However, unlike the other two areas, many homes here have water supply – the main problem is the water is not fit for drinking.
We visited the area on June 24, more than two weeks since Kejriwal had promised homes would receive water “from Ganga”, ostensibly pointing towards water they could drink. Instead they are still buying the 20-litre bottles which look like Bisleri ones, supplied through some local vendor for Rs 20 a bottle.
To save some money, Rajendra Kumar fills his bottles from a tap right outside a temple. He sits by his shop with five 2-litre bottles, waiting for his son to turn up so that he can go fill them. While his home has the pipeline, for the past four months the water has been “so dirty sometimes that they cannot even wash their mouths with it”.
Then there’s Vikas Kumar, a resident of the area, who tells us that even for the new water connections, after Kejriwal’s visit the DJB officials came for a day. “The forms were filled and given and since then they have not been seen again”.
Several residents of the BIW camp a short walk away from this JJ cluster say that the quality of water has not improved despite their representations to Kejriwal during his visit. Also, lines installed have not yet got a connection and many have to depend on various spots where the pipes have an outlet in the lanes.
Ishtaqar, a resident, says many people fall ill because of the dirty water supplied. As if the quality of water were not bad enough, the government must look at the civic situation of the area. The connection from Gautampuri to the BIW camp takes one through heaps of garbage. This was cleaned, they say, when Kejriwal visited. The next day, it was back to square one.
The garbage strewn though, would be something fixable if the Municipal Corporation of Delhi (MCD) which falls under the Centre’s ambit, sits up and takes note. The sewers, however, come under the Delhi government’s DJB.
But things don’t seem likely to get better any time soon. The residents even complain that construction work for the sewers has stopped after just a few days work. One points to this as a medium which will eventually create a huge problem during the monsoons.
With the system already over its capacity and clogged, one can only imagine the nightmare it would be walking down those lanes when rains do hit the city. Residents here, though, have braved it. But if the whole city were to run dry, the population of almost two crore would need more than a few tankers of water to live on.
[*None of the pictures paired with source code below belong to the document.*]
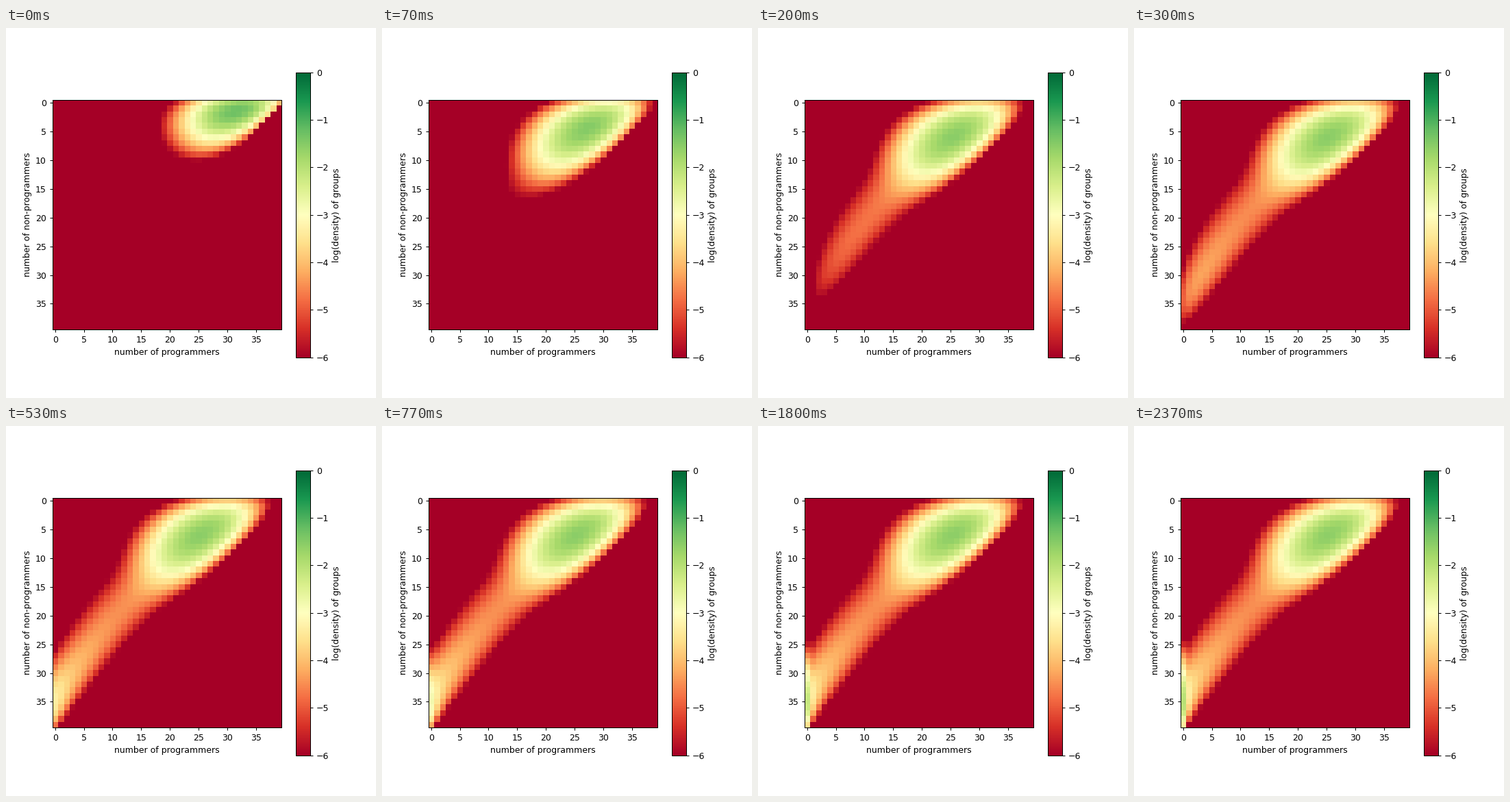
Animation of 540x540 px, one loop 3.3 s. Source, as a matplotlib script:

```python
import numpy as np
import matplotlib.pyplot as plt
from matplotlib.animation import FuncAnimation

SEATS = 39          # places in one group
STEPS = 100         # Euler steps per unit of time
FRAMES = 100
# After the fast phase the picture only refreshes at these frames.
REFRESH = [*range(17), 18, 20, 23, 28, 34, 42, 54, 71]

# Rows: non-programmers, columns: programmers
non, prog = np.mgrid[0:SEATS + 1, 0:SEATS + 1]
empty = np.clip(SEATS - non - prog, 0, None)
share = prog / np.maximum(non + prog, 1)

# Programmers only join groups where they are not a small minority;
# non-programmers leave sooner the more programmers there are.
appeal = 1 / (1 + np.exp(-(share - 0.48) / 0.04))
join_prog = 1.13 * appeal * empty
join_non = (1.68 - 1.13 * appeal) * empty
leave_prog = 0.36 * prog
leave_non = np.minimum(0.70, 0.22 + 0.8 * share) * non
total_rate = join_prog + join_non + leave_prog + leave_non


def advance(dens, steps):
    """Integrate the master equation of the group sizes."""
    dt = 1 / STEPS
    for _ in range(steps):
        change = -total_rate * dens
        change[:, 1:] += (join_prog * dens)[:, :-1]
        change[1:] += (join_non * dens)[:-1]
        change[:, :-1] += (leave_prog * dens)[:, 1:]
        change[:-1] += (leave_non * dens)[1:]
        dens = dens + dt * change
    return dens


def simulate():
    dens = np.zeros((SEATS + 1, SEATS + 1))
    dens[0, SEATS] = 1
    dens = advance(dens, int(1.08 * STEPS))
    pictures = []
    for i in range(FRAMES):
        if i in REFRESH:
            shown = np.log10(np.maximum(dens, 1e-9))
        pictures.append(shown)
        if i < REFRESH[-1]:
            dens = advance(dens, STEPS)
    return pictures


pictures = simulate()

fig, ax = plt.subplots(figsize=(6, 6), dpi=90)
image = ax.imshow(pictures[0], cmap="RdYlGn", vmin=-6, vmax=0)
ax.set_xlabel("number of programmers")
ax.set_ylabel("number of non-programmers")
fig.colorbar(image, ax=ax, label="log(density) of groups")


def draw(i):
    image.set_data(pictures[i])
    return [image]


anim = FuncAnimation(fig, draw, frames=FRAMES, interval=33, repeat=True,
                     repeat_delay=0)
plt.show()
```
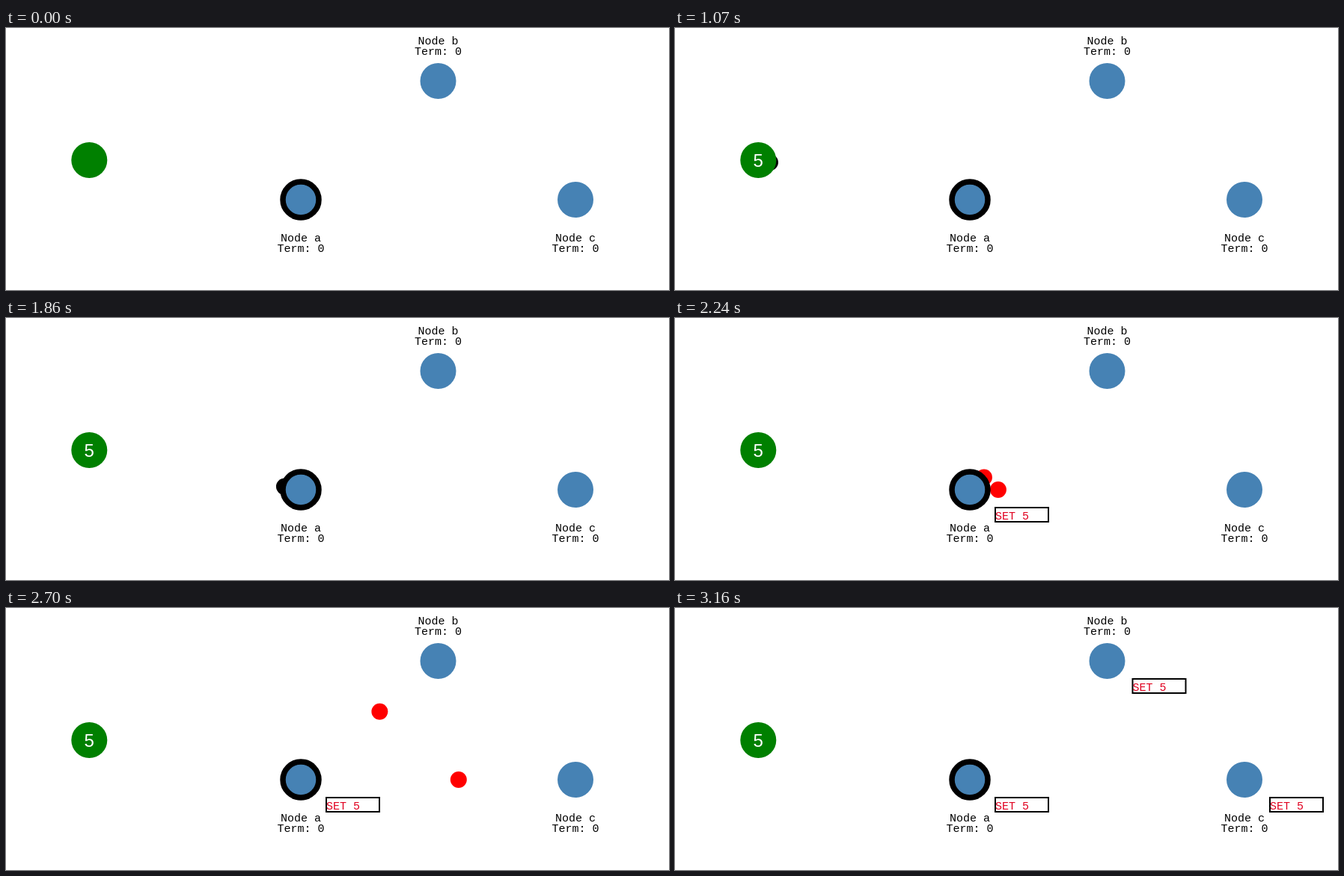
These frames come from a looping animation (886x351 px, 3880 ms). An HTML page:

```html
<!DOCTYPE html>
<html lang="en">
<head>
<meta charset="utf-8">
<title>Log replication</title>
<style>
  html, body { margin: 0; width: 100%; height: 100%; overflow: hidden; background: #fff; }
  svg { display: block; width: 886px; height: 351px; }
  .label, .entry text { font: 15px "Courier New", "Liberation Mono", monospace; white-space: pre; }
  .label { text-anchor: middle; }
  .entry rect { fill: #fff; stroke: #000; stroke-width: 2; }
  .entry text { fill: #e00020; }
  .value { font: 24px Arial, "Liberation Sans", sans-serif; fill: #fff; text-anchor: middle; }
</style>
</head>
<body>
<svg id="stage" viewBox="0 0 886 351"></svg>
<script>
const LOOP = 3880;
const STEP = 77; // ms between two moves of a dot
const R = 24;
const client = { x: 111.3, y: 177 };
const nodes = {
  a: { x: 394, y: 230, labelY: 56, logAt: 2010, leader: true },
  b: { x: 577.5, y: 71, labelY: -49, logAt: 3160 },
  c: { x: 761, y: 230, labelY: 56, logAt: 3160 }
};

// Key points of a trip: [step, share of the path covered]
const request = [[13.4, 0], [20, 0.61], [25, 1]];
const replicate = [[27.7, 0], [33, 0.421], [40.55, 1]];

const stage = document.getElementById("stage");

function add(tag, attrs, text, parent = stage) {
  const el = document.createElementNS("http://www.w3.org/2000/svg", tag);
  for (const key in attrs) el.setAttribute(key, attrs[key]);
  if (text) el.textContent = text;
  parent.append(el);
  return el;
}

function addDot(from, to, keys, fill) {
  return { from, to, keys, el: add("circle", { r: 11, fill }) };
}

function addNode(name, node) {
  const { x, y, labelY, leader } = node;
  add("circle", {
    cx: x, cy: y, r: R, fill: "steelblue",
    stroke: leader ? "#000" : "none", "stroke-width": 7.5
  });
  node.log = add("g", { class: "entry", transform: `translate(${x + 34} ${y + R})` });
  add("rect", { width: 71, height: 19 }, "", node.log);
  add("text", { y: 16 }, "SET 5", node.log);
  add("text", { class: "label", x, y: y + labelY }, "Node " + name);
  add("text", { class: "label", x, y: y + labelY + 14 }, "Term: 0");
}

const dots = [
  addDot(client, nodes.a, request, "#000"),
  addDot(nodes.a, nodes.b, replicate, "red"),
  addDot(nodes.a, nodes.c, replicate, "red")
];
add("circle", { cx: client.x, cy: client.y, r: R, fill: "green" });
const value = add("text", { class: "value", x: client.x, y: client.y + 9 }, "5");
for (const name in nodes) addNode(name, nodes[name]);

const lerp = (a, b, p) => a + (b - a) * p;

function progress([start, mid, end], step) {
  const [k0, k1] = step < mid[0] ? [start, mid] : [mid, end];
  const p = lerp(k0[1], k1[1], (step - k0[0]) / (k1[0] - k0[0]));
  return Math.min(1, Math.max(0, p));
}

function show(el, on) {
  el.setAttribute("visibility", on ? "visible" : "hidden");
}

function draw(t) {
  const step = Math.floor(t / STEP + 0.14);
  for (const { from, to, keys, el } of dots) {
    const p = progress(keys, step);
    el.setAttribute("cx", lerp(from.x, to.x, p));
    el.setAttribute("cy", lerp(from.y, to.y, p));
    show(el, p > 0 && p < 1);
  }
  show(value, t >= 540);
  for (const node of Object.values(nodes)) show(node.log, t >= node.logAt);
}

const start = performance.now();
function frame() {
  draw((performance.now() - start) % LOOP);
  requestAnimationFrame(frame);
}
frame();
</script>
</body>
</html>
```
For the past one month, Old Kondli’s D-block area which falls under East Delhi has faced a water crisis. Unlike the others featured in this report, the homes here receive water through pipelines but the quality of the supply itself is beyond questionable for the said months.
The water supplied every morning and evening is dark, and smells foul, leaving residents to rely on water tankers from the Delhi Jal Board – which have been visiting the area for the past week.
They also rely on 20 litre bottles of drinking water (for Rs 20) for their daily needs.
A resident Ram Narayan Sinha, says that this problem begun when the main supply line was broken, and sewage entered the pipeline carrying water supply. With the main supply now fixed, slowly the colour of the water has become from a muddy brown to a yellowish cloudy colour.
The residents have had to face this predicament in a stressful time like Delhi’s summer.